  • The firm closed affected locations and conducted an extensive investigation of what might have gone wrong, as well as a thorough review and reset of all food safety procedures and protocols.
  • Chipotle founder and co-CEO Steve Ellis formally apologized to customers during an interview on NBC’s “Today” program. Ellis also posted a lengthy Letter to Customers on the firm’s web site.
  • The firm was active on social media, keeping customers informed of the situation, while reiterating both the firm’s commitment to quality and pledge to do even better. This included a Food Safety Update and FAQ on the firm’s website.
  • Chipotle closed all locations for a day to review food safety company-wide.

In short, Chipotle got out in front of the crisis, communicated forthrightly to appropriate audiences, and understood and took advantage of today’s instant communications. The goals were clear: safer food and restore the tarnished brand.

The firm’s financials did take a hit, at least in the short-term. The once high-flying stock’s share price dropped. The firm reported decreases in revenue of 6.8 percent and comparable store sales of 14.6 percent for the fourth quarter of 2015 compared to the fourth quarter of the previous year. Interestingly, the CDC has completed its investigation of the E. coli outbreaks without identifying the cause, which likely reflects the complexity of our modern food chain.

The company is still facing potential lawsuits and, in January 2016, received notice of a federal criminal probe of the California norovirus cases. But, for now, the worst seems to be over.

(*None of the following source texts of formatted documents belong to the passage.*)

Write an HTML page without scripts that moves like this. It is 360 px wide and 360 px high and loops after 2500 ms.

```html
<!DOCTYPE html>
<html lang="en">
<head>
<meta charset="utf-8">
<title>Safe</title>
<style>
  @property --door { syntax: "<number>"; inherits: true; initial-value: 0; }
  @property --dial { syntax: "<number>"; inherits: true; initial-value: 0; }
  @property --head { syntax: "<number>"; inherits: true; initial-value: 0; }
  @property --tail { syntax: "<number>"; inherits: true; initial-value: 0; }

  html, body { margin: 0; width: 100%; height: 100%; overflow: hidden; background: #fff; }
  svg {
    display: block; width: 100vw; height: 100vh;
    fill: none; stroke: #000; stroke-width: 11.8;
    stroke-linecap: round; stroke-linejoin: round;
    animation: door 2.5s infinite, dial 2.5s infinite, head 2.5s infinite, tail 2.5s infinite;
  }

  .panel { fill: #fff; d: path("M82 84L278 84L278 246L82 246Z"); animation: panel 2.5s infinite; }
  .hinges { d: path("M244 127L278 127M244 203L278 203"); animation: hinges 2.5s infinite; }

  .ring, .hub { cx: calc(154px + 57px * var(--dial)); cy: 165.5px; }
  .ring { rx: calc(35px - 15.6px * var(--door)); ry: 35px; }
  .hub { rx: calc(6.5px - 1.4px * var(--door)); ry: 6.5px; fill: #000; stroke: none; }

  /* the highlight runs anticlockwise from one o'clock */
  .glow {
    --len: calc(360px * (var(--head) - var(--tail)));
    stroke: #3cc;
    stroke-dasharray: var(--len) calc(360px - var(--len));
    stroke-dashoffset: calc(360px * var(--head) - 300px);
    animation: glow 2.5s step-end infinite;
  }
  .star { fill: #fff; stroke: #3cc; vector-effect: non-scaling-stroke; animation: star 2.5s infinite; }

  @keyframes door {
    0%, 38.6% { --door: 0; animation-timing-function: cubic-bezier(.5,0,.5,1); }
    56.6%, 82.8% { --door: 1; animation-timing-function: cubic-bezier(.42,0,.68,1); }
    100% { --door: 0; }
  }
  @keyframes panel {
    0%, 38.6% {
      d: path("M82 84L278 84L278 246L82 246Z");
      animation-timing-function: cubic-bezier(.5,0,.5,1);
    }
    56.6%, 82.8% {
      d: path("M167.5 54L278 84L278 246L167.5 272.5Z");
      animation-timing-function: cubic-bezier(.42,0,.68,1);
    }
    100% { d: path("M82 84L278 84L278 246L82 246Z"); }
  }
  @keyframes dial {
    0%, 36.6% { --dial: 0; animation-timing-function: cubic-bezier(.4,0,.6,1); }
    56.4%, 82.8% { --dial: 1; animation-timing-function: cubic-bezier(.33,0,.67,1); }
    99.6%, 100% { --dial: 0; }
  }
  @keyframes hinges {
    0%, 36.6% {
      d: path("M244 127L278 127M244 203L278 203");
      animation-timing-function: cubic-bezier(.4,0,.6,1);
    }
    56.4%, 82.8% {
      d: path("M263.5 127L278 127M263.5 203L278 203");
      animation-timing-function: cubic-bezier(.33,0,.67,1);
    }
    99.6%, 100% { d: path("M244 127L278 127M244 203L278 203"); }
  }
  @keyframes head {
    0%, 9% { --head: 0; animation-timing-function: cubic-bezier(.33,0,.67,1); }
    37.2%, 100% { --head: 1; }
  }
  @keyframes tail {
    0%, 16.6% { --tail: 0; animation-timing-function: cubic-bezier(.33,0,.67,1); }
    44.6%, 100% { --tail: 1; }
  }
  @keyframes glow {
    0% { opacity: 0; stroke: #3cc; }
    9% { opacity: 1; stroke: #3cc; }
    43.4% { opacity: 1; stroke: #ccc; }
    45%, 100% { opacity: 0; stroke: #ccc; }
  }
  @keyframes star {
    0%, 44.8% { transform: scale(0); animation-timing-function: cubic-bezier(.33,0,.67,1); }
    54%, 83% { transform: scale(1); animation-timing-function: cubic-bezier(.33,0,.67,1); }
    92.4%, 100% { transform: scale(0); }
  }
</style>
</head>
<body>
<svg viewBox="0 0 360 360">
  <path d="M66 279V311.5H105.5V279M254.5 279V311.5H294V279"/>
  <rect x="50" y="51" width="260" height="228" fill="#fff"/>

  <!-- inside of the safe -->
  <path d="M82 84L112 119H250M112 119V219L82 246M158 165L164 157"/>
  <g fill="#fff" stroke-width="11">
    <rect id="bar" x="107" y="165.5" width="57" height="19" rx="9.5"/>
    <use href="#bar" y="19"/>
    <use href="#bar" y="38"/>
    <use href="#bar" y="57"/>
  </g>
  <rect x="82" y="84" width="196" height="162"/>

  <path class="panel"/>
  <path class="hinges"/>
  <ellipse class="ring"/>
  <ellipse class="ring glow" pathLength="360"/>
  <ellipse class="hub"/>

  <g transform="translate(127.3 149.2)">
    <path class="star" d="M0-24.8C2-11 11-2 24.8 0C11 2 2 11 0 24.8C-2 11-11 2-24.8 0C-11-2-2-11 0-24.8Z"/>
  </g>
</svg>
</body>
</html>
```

I suspect those in the food industry who are reading this article, collectively, can identify with Chipotle’s misfortunes. An employee might have slipped up. Or an aggressive reporter might have misinterpreted a health department sanitation report. Or in a contemplative moment, you might have broken into a cold sweat just thinking about the processor down the block, the five-star hotel up the road or the restaurant chain on the corner and thought that it could just have easily been you.

As Chipotle found out, carelessness—yours or a vendor’s—could wipe out years of hard work, goodwill and cleanliness.

As we counsel our clients in the food, beverage and hospitality industries, the key is to have a preventive crisis communications plan in place. Should the unfortunate happen, you can respond promptly, with clarity and confidence.